Responsible Pest Management in the Food Chain

Consumers are continuing to be more aware of the source and the method that supplies our food chain. Social media allows information to be spread rapidly with little regard to the accuracy of the content. That means, as food producers, we must be proactive in consistently using “best practices” and then using every opportunity to engage our neighbors in a positive conversation explaining our farm operation. With the suburbs and production agricultural acreage becoming closer neighbors geographically, educational and neighborly interaction is increasingly critical for everyone. Here’s what to know and communicate about responsible pest management in the food chain:

Mechanical Controls vs Modern Tools for Managing Insects, Weeds, and Fungi

Essentially, there are three main areas of pest management in agricultural production – insects, weeds, and fungi. With that, we have a need for insecticides, herbicides, and fungicides.

A short brief history of the use of these methods will show that in the past, 30 plus years ago, these tools were replacing the more mechanical controls such as complete annual tillage and cultivation.

These methods were the “best practices” at the time, but they came with their own set of disadvantages such as erosion and runoff. With the rapidly growing worldwide population needing to be fed, food production, meaning yields, must continue to increase to meet demand.

Responsible Pest Management in the Food Chain Increases Yields

Did you know that the national average corn production passed the 100 bushels per acre mark in the mid-70s? Today, we are approaching 200 bushels and projections indicate we could be close to 300 bushels by 2030.

Consider a bit of background, what has contributed to the dramatic increase in yields? It is directly related to the increased knowledge relating to hybrids in plants and to the chemistry in the products available to manage pests.

Genetic Plant Resistance to Specific Pests

In the plant world, we now can manage the genetics of the plant to be able to use naturally occurring resistance to certain insect larvae. For example, bt corn refers to corn with the naturally occurring soil microbe, Bacillus Thuringiensis, added to the corn seed. This then produces a plant material that is toxic to a specifically targeted insect pest.

The advantages of this type of production management would be that it increases production, and saves time and expense producing the crop. It also allows for the use of better conservation methods such as no-till, which then results in less erosion and waterway contamination. Bt genetics kills and manages the pest at the plant level rather than through insecticide application.

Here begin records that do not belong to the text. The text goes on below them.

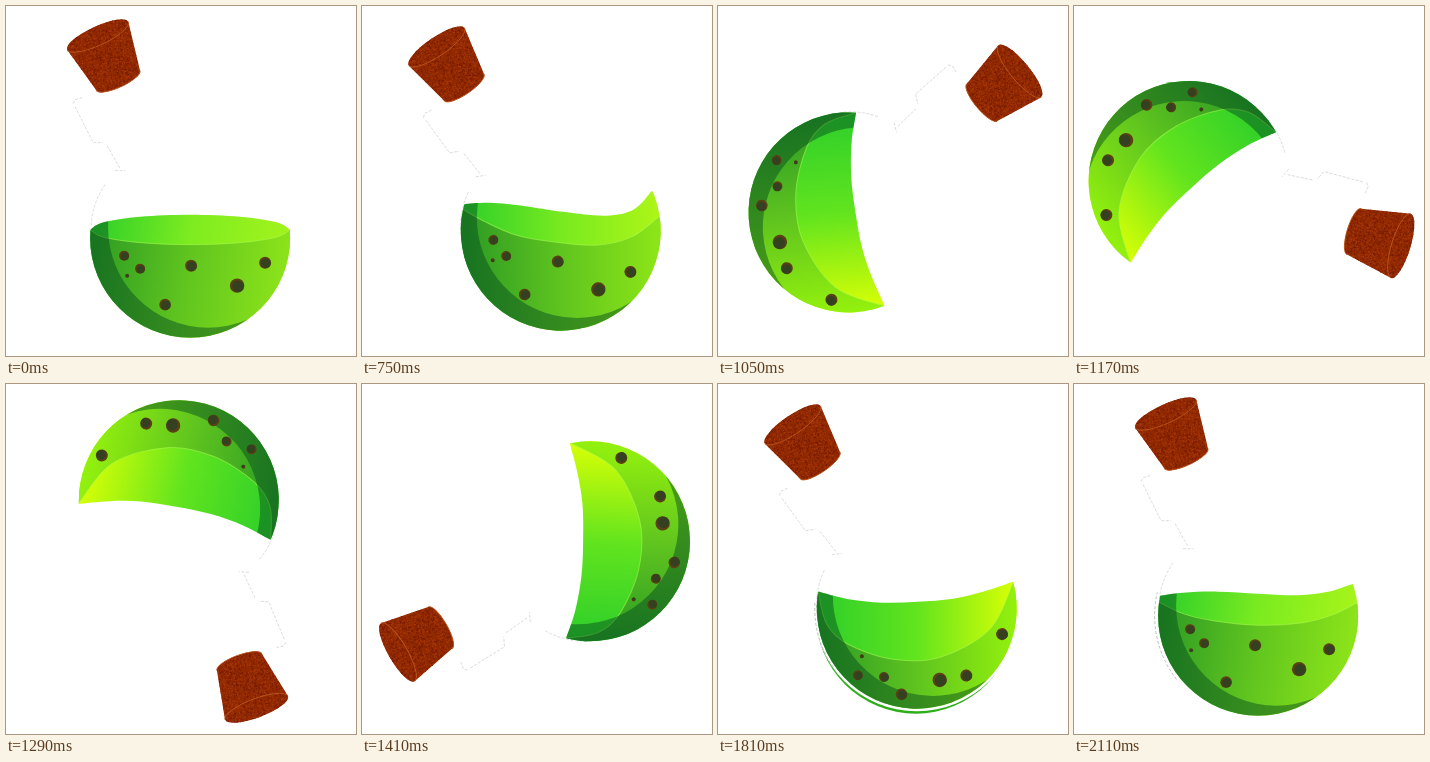
Animation of 350 by 350 pixels, one loop 2210 ms. Source, as an HTML page with a canvas:

```html
<!DOCTYPE html>
<html lang="en">
<head>
<meta charset="utf-8">
<title>Spinning potion</title>
<style>
  html, body { margin: 0; width: 100%; height: 100%; overflow: hidden; background: #fff; }
  canvas { display: block; width: 350px; height: 350px; }
</style>
</head>
<body>
<canvas id="stage" width="350" height="350"></canvas>
<script>
const ctx = document.getElementById('stage').getContext('2d');
const LOOP = 2210, REST = -24.6, R = 100;
const rad = deg => deg * Math.PI / 180;

// Liquid poses, relative to the flask centre while the flask is at rest.
const arc = sign => [0, 30, 60, 90, 120, 150, 180].map(a =>
  [-R * Math.cos(rad(a)), -8 + sign * 15 * Math.sin(rad(a))]);

const rest = {
  back: arc(-1), front: arc(1), hot: 0,
  dots: [[-66, 18], [-50, 31], [-63, 38], [1, 28], [75, 25], [47, 48], [-25, 67]]
};
const slosh = {
  back: [[-91, -42], [-65, -39], [-31, -30], [3, -19], [47, -7.5], [75.5, -9], [96, -24]],
  front: [[-93, -37], [-73, -21], [-45, -3], [-12, 9], [32, 20], [68, 18], [98, 3]],
  dots: [[-68, -2], [-58, 16], [-72, 18], [-8, 30], [62, 52], [27.5, 64], [-46, 57]],
  hot: .2
};
const spin = {
  back: [[-94.5, -33], [-67, -21], [-33, -11.6], [2, -6.7], [37.5, -4], [69, -6], [100, -11]],
  front: [[-94.5, -33], [-91.5, 0], [-74, 23.5], [-32, 46], [16, 51.5], [69, 32], [100, -11]],
  dots: [[-69, 56], [-43.5, 62], [-62, 38], [38, 74], [80, 39], [11, 74], [-29, 82]],
  hot: 1
};
const settle = {
  back: [[-98, -20], [-75, -23], [-40, -24], [0, -22], [40, -20.5], [70, -24], [95, -32]],
  front: [[-100, -14], [-75, -2], [-45, 5], [0, 9.5], [45, 7], [75, -1], [99, -13]],
  dots: [[-68, 13.5], [-54, 27.5], [-67, 34.5], [-3, 29.5], [71, 33.5], [41, 53.5], [-32, 66.5]],
  hot: .1
};
const dotSize = [5, 5, 2, 6, 6, 7.2, 5.8];

const lerp = (a, b, t) => a + (b - a) * t;
const mixPts = (a, b, t) => a.map((p, i) => [lerp(p[0], b[i][0], t), lerp(p[1], b[i][1], t)]);
const mix = (a, b, t) => ({
  back: mixPts(a.back, b.back, t), front: mixPts(a.front, b.front, t),
  dots: mixPts(a.dots, b.dots, t), hot: lerp(a.hot, b.hot, t)
});

// start time, neck tilt, liquid, rim style
const steps = [
  [0, REST, rest], [750, -34, slosh], [810, -42, mix(slosh, spin, .5)],
  [870, -33, spin], [930, -5, spin], [990, 22, spin], [1050, 50.5, spin],
  [1110, 80, spin], [1170, 107, spin], [1230, 133, spin], [1290, 159.5, spin],
  [1350, 203, spin], [1410, 240, spin], [1470, 272, spin], [1530, 298, spin],
  [1590, 319.7, spin], [1650, 335, spin], [1710, 341, spin],
  [1810, 326, spin, 'ring'], [1910, 331, mix(spin, settle, .5)],
  [2010, 360 + REST, mix(spin, settle, .85)], [2110, 360 + REST, settle, 'dash']
];

const cork = { top: -222, topW: 33.6, topH: 9.5, low: -173, lowW: 24, lowH: 7 };

let seed = 7;
const random = () => (seed = (seed * 16807) % 2147483647) / 2147483647;
const grain = Array.from({ length: 1500 }, () => [
  (random() - .5) * 70, lerp(cork.top - 10, cork.low + 8, random()),
  random() < .5 ? '#741900' : '#a8380a'
]);

// Keeps the bounds of the tilted bottle centred on the stage.
function bodyCentre(a) {
  const s = Math.sin(a), c = Math.cos(a), glass = 105;
  const x = -cork.top * s, y = cork.top * c;
  const w = Math.hypot(cork.topW * c, cork.topH * s);
  const h = Math.hypot(cork.topW * s, cork.topH * c);
  const mid = (p, e) => (Math.min(-glass, p - e) + Math.max(glass, p + e)) / 2;
  return [175 - mid(x, w), 175 - mid(y, h)];
}

function curve(p) {
  ctx.lineTo(...p[0]);
  for (let i = 0; i < p.length - 1; i++) {
    const a = p[i - 1] || p[i], b = p[i], c = p[i + 1], d = p[i + 2] || c;
    ctx.bezierCurveTo(b[0] + (c[0] - a[0]) / 6, b[1] + (c[1] - a[1]) / 6,
      c[0] - (d[0] - b[0]) / 6, c[1] - (d[1] - b[1]) / 6, c[0], c[1]);
  }
}

function disc(x, y, r, fill) {
  ctx.beginPath();
  ctx.arc(x, y, r, 0, 7);
  ctx.fillStyle = fill;
  ctx.fill();
}

function below(p) {
  const first = p[0], last = p[p.length - 1];
  ctx.beginPath();
  ctx.moveTo(-130, first[1]);
  curve(p);
  ctx.lineTo(130, last[1]);
  ctx.lineTo(130, 130);
  ctx.lineTo(-130, 130);
  ctx.closePath();
}

function ramp(from, mid, to) {
  const g = ctx.createLinearGradient(-95, -15, 95, 15);
  [from, mid, to].forEach((c, i) => g.addColorStop(i / 2, c));
  return g;
}

const warm = (a, b, t) => `rgb(${a.map((v, i) => Math.round(lerp(v, b[i], t)))})`;

function drawLiquid(pose) {
  ctx.save();
  ctx.beginPath();
  ctx.arc(0, 0, R, 0, 7);
  ctx.clip();
  below(pose.back);
  ctx.clip();
  ctx.fillStyle = ramp('#2fcf2a', warm([126, 236, 32], [98, 228, 30], pose.hot),
    warm([162, 243, 28], [214, 255, 6], pose.hot));
  ctx.fillRect(-R, -R, 2 * R, 2 * R);

  below(pose.front);
  ctx.fillStyle = ramp('#2c9a24', '#5fc41f', warm([138, 226, 26], [146, 240, 14], pose.hot));
  ctx.fill();
  ctx.beginPath();
  curve(pose.front);
  ctx.strokeStyle = 'rgba(170,250,80,.55)';
  ctx.lineWidth = 1;
  ctx.stroke();

  // shaded side of the glass
  ctx.beginPath();
  ctx.rect(-R, -R, 2 * R, 2 * R);
  ctx.arc(18, -10, R, 0, 7);
  ctx.fillStyle = 'rgba(0,70,30,.45)';
  ctx.fill('evenodd');

  pose.dots.forEach(([x, y], i) => {
    const r = dotSize[i];
    disc(x, y, r, '#5c3f12');
    disc(x + r * .12, y + r * .1, r * .8, '#34401f');
  });
  ctx.restore();
}

function drawGlass() {
  ctx.beginPath();
  const line = (...p) => p.forEach(([x, y], i) => i ? ctx.lineTo(x, y) : ctx.moveTo(x, y));
  line([-117, -134], [-115, -138], [-108, -140]);
  line([-115, -131], [-97, -95], [-87, -95]);
  line([-83, -92], [-70, -69]);
  line([-75, -67], [-65, -67]);
  ctx.moveTo(-85, -53);
  ctx.quadraticCurveTo(-98, -34, -99, -12);
  ctx.strokeStyle = '#cfcfcf';
  ctx.lineWidth = .7;
  ctx.setLineDash([3, 1.5]);
  ctx.stroke();
  ctx.setLineDash([]);
}

function drawCork() {
  const { top, topW, topH, low, lowW, lowH } = cork;
  ctx.save();
  ctx.beginPath();
  ctx.ellipse(0, top, topW, topH, 0, Math.PI, 2 * Math.PI);
  ctx.lineTo(lowW, low);
  ctx.ellipse(0, low, lowW, lowH, 0, 0, Math.PI);
  ctx.closePath();
  ctx.clip();
  ctx.fillStyle = '#902800';
  ctx.fillRect(-40, top - 15, 80, 80);
  for (const [x, y, c] of grain) {
    ctx.fillStyle = c;
    ctx.fillRect(x, y, 1.1, 1.1);
  }
  ctx.restore();
  ctx.strokeStyle = '#b9541c';
  ctx.lineWidth = .9;
  ctx.beginPath();
  ctx.ellipse(0, top, topW, topH, 0, 0, Math.PI);
  ctx.stroke();
  ctx.beginPath();
  ctx.ellipse(0, low, lowW, lowH, 0, 0, Math.PI);
  ctx.stroke();
}

function drawRim(style) {
  if (style === 'ring') {
    disc(-1, 5, R, '#2fae1c');
    disc(0, 0, 102.5, '#fff');
  }
  ctx.beginPath();
  if (style === 'ring') ctx.arc(0, 0, 102, rad(145), rad(184));
  else ctx.arc(0, 0, 103.5, rad(142), rad(193));
  ctx.strokeStyle = '#a9b0a9';
  ctx.lineWidth = .8;
  ctx.setLineDash([3, 2]);
  ctx.stroke();
  ctx.setLineDash([]);
}

function draw([, tilt, pose, rim]) {
  const a = rad(tilt);
  ctx.fillStyle = '#fff';
  ctx.fillRect(0, 0, 350, 350);
  ctx.save();
  ctx.translate(...bodyCentre(a));
  if (rim) drawRim(rim);
  ctx.rotate(a);
  drawCork();
  ctx.rotate(rad(-REST));
  drawGlass();
  drawLiquid(pose);
  ctx.restore();
}

const start = performance.now();
let shown;
function tick() {
  const t = (performance.now() - start) % LOOP;
  const step = steps.filter(s => s[0] <= t).pop();
  if (step !== shown) draw(shown = step);
  requestAnimationFrame(tick);
}
tick();
</script>
</body>
</html>
```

Insecticides and Rodenticides to Protect Livestock

On the animal production side, the use of insecticides and rodenticides protects the livestock from stress, swatting files and biting bugs, and disease-carrying mice and rats. This improves animal comfort, which also reduces stress and increases the efficiency of the livestock.

Communication About Responsible Pest Management Practices to Neighbors

With those brief examples for the value of pest management, let’s consider why and how our neighbors perceive what is happening on the farm.

What Neighbors May Get From Other Sources

Our friends that may live right beside the cornfield receive and evaluate their information from an entirely different source and perspective. It may come from the news media, or social media such as Facebook, Instagram, Twitter, TikTok, Snapchat, and others.

Many times, the information is not necessarily based on science. Their evaluation of the risk may be based on subjective perceptions, intuitive judgments, or inferences made from media coverage. They may assume they are exposed if they simply see you applying material to your field.

Or, it may also be based on whether they perceive that they are far enough away from the field, or how it is applied – ground application vs. aerial. As farmers/producers, you must go by the actual science and the news media does not always share the scientific data.

How Farmers/Producers Can Proactively Communicate With Neighbors

As the farmer/producer, it is imperative to communicate proactively with your neighbors. Talk with them before the season starts and establish a positive relationship. Show them respect and do not diminish their concerns.

Relay the benefits of what you do as it relates to them personally. Make them aware of resources that are published and available to them relating to hypersensitivity. There is a list published by the FDA. You as a farmer have access to product research information that is not readily available to the general public.

Your neighbors and friends enjoy the availability, quality, quantity, and variety of food that they have when they go to the supermarket or the local farmers’ market. Helping them understand and appreciate your world is vital for the future interaction between the two of you. This will go far when they see you later in the year planting, spraying, and harvesting your crop.

Additional information and resources are available through your respective Agricultural Extension office. You can also contact our agency and we can be helpful in finding educational material to share with your neighbors and friends. We can be reached at 800-537-6880 or 717-665-2283.

Thanks for your dedication and hard work in feeding all of us. We do not express that enough!

Disclaimer: Information and claims presented in this content are meant for informative, illustrative purposes and should not be considered legally binding.